Disclaimer: The book is thick and I did not want to destroy it by flattening it to scan pages, so I took pics with my phone, and you will see some warping and other distortions as I used Photoshop to remove shadows and crop images. But because copies are rare and very hard to find (I lucked into a copy by being on a Fast Draw group on Facebook), I’m including the pics here along with the key points I think anyone interested in the history of pistol technique should know.
Prior to the 1950’s, wax bullets had been used by early 1900’s dueling trainers, whose force on force sport of simulated dueling was the precursor to modern paintball and marking rounds used in combatives training. Simulated dueling even made a one time appearance in the Olympics.
This page gives the highest level summary of the sport: started in 1954 at Knott’s Berry Farm by the stunt show gunfighters and a tech who developed the first shooting timer.
In the following years, it became a national fad, with Western TV/movie stars, the Rat Pack (particularly Sammy Davis Jr.) and other celebrities taking up the sport. As the article claims, over 250,000 people participated in fast draw matches. That was out of 150M people.
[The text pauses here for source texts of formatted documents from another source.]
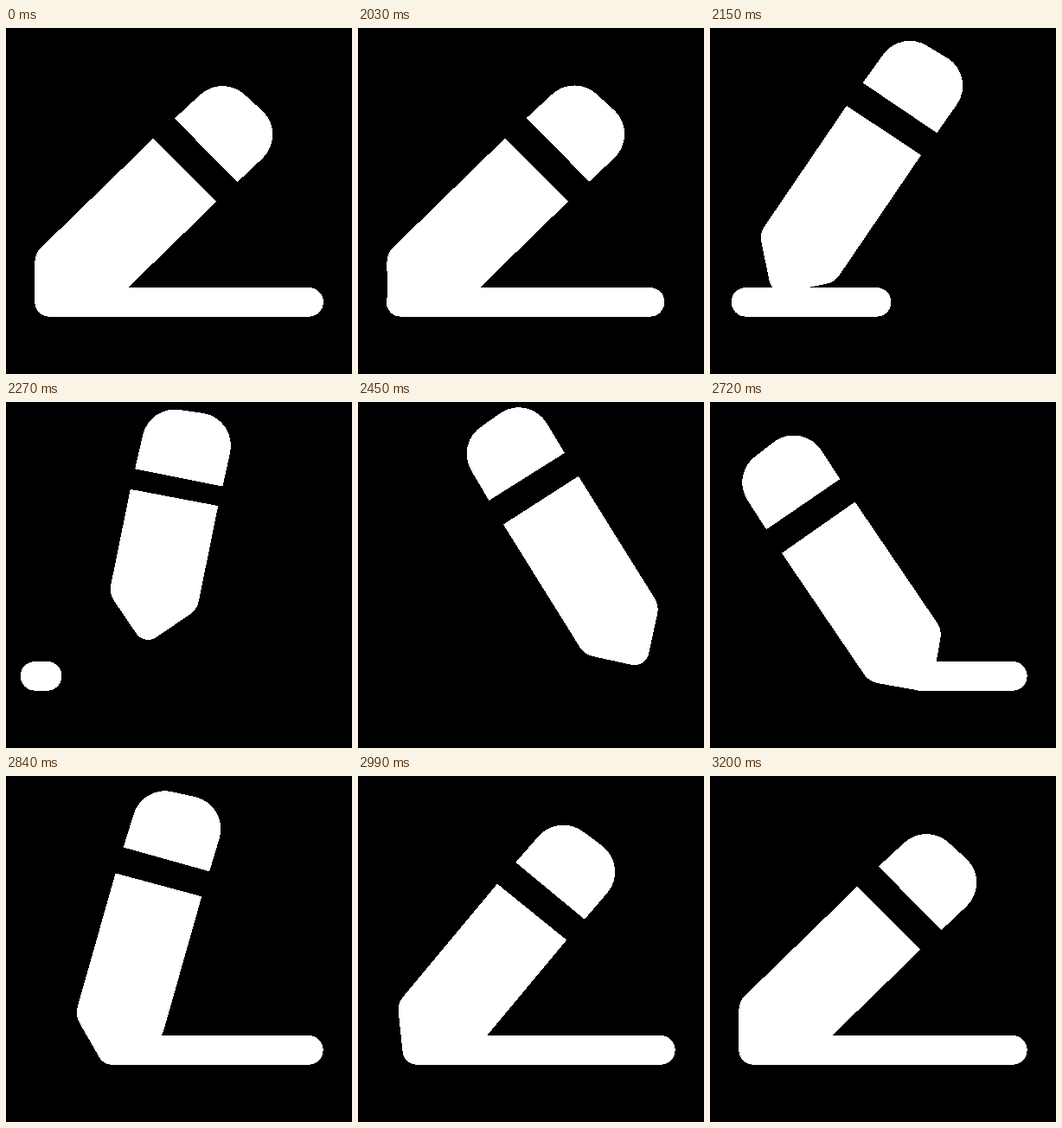
An HTML page that plays this animation: 400x400 px, repeating every 3230 ms.

```html
<!DOCTYPE html>
<html lang="en">
<head>
<meta charset="utf-8">
<title>Pencil</title>
<style>
  html, body { margin: 0; width: 100%; height: 100%; overflow: hidden; background: #000; }
  svg { display: block; width: 100vw; height: 100vh; }
</style>
</head>
<body>
<svg viewBox="0 0 400 400" fill="#fff" shape-rendering="crispEdges">
  <rect id="bar" y="300" height="33.7" rx="16.85"/>
  <g id="pencil">
    <path id="body"/>
    <path id="cap" d="M195 104.5 L267.3 178.3 L296.8 150.5 A38 38 0 0 0 297.5 96.8 L277.5 78.5 A38 38 0 0 0 223.8 77.8 Z"/>
  </g>
</svg>
<script>
const LOOP = 3230, STEP = 30, FIRST = 2030;
const LIFT = [2020, 2510], ERASE = [2000, 2300], WRITE = [2570, 3200];
const R = 16.67, LEFT = 50, RIGHT = 350, BASE = 316.67, TURN = -90;
const AXIS = [-0.718, 0.696];

const $ = id => document.getElementById(id);
const bar = $('bar'), pencil = $('pencil'), body = $('body'), cap = $('cap');
const mix = (a, b, k) => a + (b - a) * k;
const span = (t, [a, b]) => Math.min(1, Math.max(0, (t - a) / (b - a)));
const hump = k => Math.sin(Math.PI * k) ** 2;

// Cubic bezier easing with control points (x1, 0) and (x2, 1)
const bezier = (x1, x2) => u => {
  let lo = 0, hi = 1, s = u;
  for (let i = 0; i < 24; i++) {
    s = (lo + hi) / 2;
    const x = 3 * (1 - s) * s * ((1 - s) * x1 + s * x2) + s ** 3;
    if (x < u) lo = s; else hi = s;
  }
  return u <= 0 ? 0 : u >= 1 ? 1 : s * s * (3 - 2 * s);
};
const fly = bezier(0.42, 0.84);
const lean = bezier(0.36, 0.925);
const shrink = bezier(0.25, 0.75);
const slide = bezier(0.33, 0.1);
const swing = bezier(0.56, 0.1);

function setBar(x0, x1) {
  bar.setAttribute('x', x0);
  bar.setAttribute('width', Math.max(0, x1 - x0));
}

// x, y: centre of the rounded tip; short: how far the shaft is shortened
function setPencil(x, y, angle, short) {
  const [dx, dy] = AXIS.map(c => c * short);
  body.setAttribute('d',
    `M${170 + dx} ${128 + dy} L${243 + dx} ${201 + dy} L114.2 326.3 Q107 333.33 97 333.33
     H50 A${R} ${R} 0 0 1 33.33 ${BASE} V271 Q33.33 261 40.4 254 Z`);
  cap.setAttribute('transform', `translate(${dx * 1.15} ${dy * 1.15})`);
  pencil.setAttribute('transform',
    `translate(${x} ${y}) rotate(${angle}) translate(${-LEFT} ${-BASE})`);
}

function draw(time) {
  const t = time < FIRST ? 0 : FIRST + Math.floor((time - FIRST) / STEP) * STEP;
  if (t <= WRITE[0]) {
    const u = span(t, LIFT), q = lean(u), e = shrink(span(t, ERASE));
    setPencil(mix(LEFT, RIGHT, fly(u)), BASE - 248 * q * (1 - q), TURN * q, 78 * hump(q));
    if (t <= ERASE[1]) setBar(mix(33.33, 16, e), mix(366.9, 52, e));
    else setBar(0, 0);
  } else {
    const u = span(t, WRITE), x = mix(RIGHT, LEFT, slide(u));
    setPencil(x, BASE, TURN * (1 - swing(u)), 20 * hump(Math.min(1, u / 0.9)));
    setBar(x - R, RIGHT + R);
  }
}

const start = performance.now();
function tick() {
  draw((performance.now() - start) % LOOP);
  requestAnimationFrame(tick);
}
tick();
</script>
</body>
</html>
```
The population of the US has doubled since then, but even if you add up the memberships of USPSA, IDPA, SASS, Steel Challenge, and count those that shoot NRA bullseye matches, pretending that there’s no overlap…those numbers are less than 250,000, nevermind a population adjusted 500,000. So the Fast Draw era was a point in time where pistol competition got more (positive) mainstream media attention and general population participation than at any other time in US history.
Jeff Cooper wrote about the sport of Fast Draw in Guns and Ammo magazine back in 1958 (the magazine’s first year of publication).
E.B. Mann was a writer of Western pulp stories and paperback books, who also wrote for gun magazines, and was the champion of Fast Draw at GUNS magazine. In addition to collecting books on guns, I enjoy reading and collecting Western fiction books and pulp magazines. E.B.Mann is one of my favorite authors and over the past few decades I’ve found hardback, paperback, and pulp magazine copies of most of his works.
GUNS covered Fast Draw more than any other print publication and many of the articles in Blasgen’s book can be found in the GUNS magazine digital online archive.
Many early articles focused on the draw speed, similar to the current obsession with the “1 second concealment draw”. Quarter second draw times were the goal of that era.
More data from elsewhere in the book:
At the peak, Fast Draw championships, sponsored by Colt, were held in Las Vegas in the early 1960’s. Interest in fast draw led to many innovations in holsters and timers, and technique. Shooters using the “twist draw” technique, where the gun was fired at a 90 degree angle, began beating the traditional fast draw competitors, and shooters began transitioning to stronger-built Ruger sixguns. As with most other shooting sports, gamers, gamer gear, and gamer techniques pushed the limits of performance but also drove many in the general population away from the game.
KPIX-TV news footage from November 1960 featuring silent views of people preparing for and taking part in a fast draw competition, including Dee Woolem (‘The Daisy Kid’). Also shows movie stars like Ernest Borgnine, Gene Barry and others (possibly Clu Gulager?) watching the event in an indoor arena. Opening graphic designed by Carrie Hawks. (WordPress would not let me embed the video so click the link to see it).
Andy Anderson was another influential holster maker of the Fast Draw era.
This article mentions Ernie Hill, who started out making fast draw holsters and shooting fast draw matches, who became the dominant holster maker for IPSC in its early days, making the same kind of steel reinforced leather holsters the fast draw shooters used, only for 1911 pistols.
By the mid 1960’s, fast draw had waned in popularity, and the dominance of Westerns on TV and on the big screen began to fade as well, as spy and space shows surged in popularity. Most importantly, Jeff Cooper began running fast draw matches using modern firearms and holsters at Big Bear Lake, which led to two handed aimed fire, comstock timed shooting matches (instead of par time), and to basically everything we know as standard practice in defensive firearms training.
Arganbright ties the history together with modern technique in this 1988 article.
Fast Draw competition is still alive, with the Cowboy Fast Draw organization and World Fast Draw Association each sanctioning and running matches. This page from their website lists all the national and world champions by year.
Update: a great video compilation of 1950’s fast draw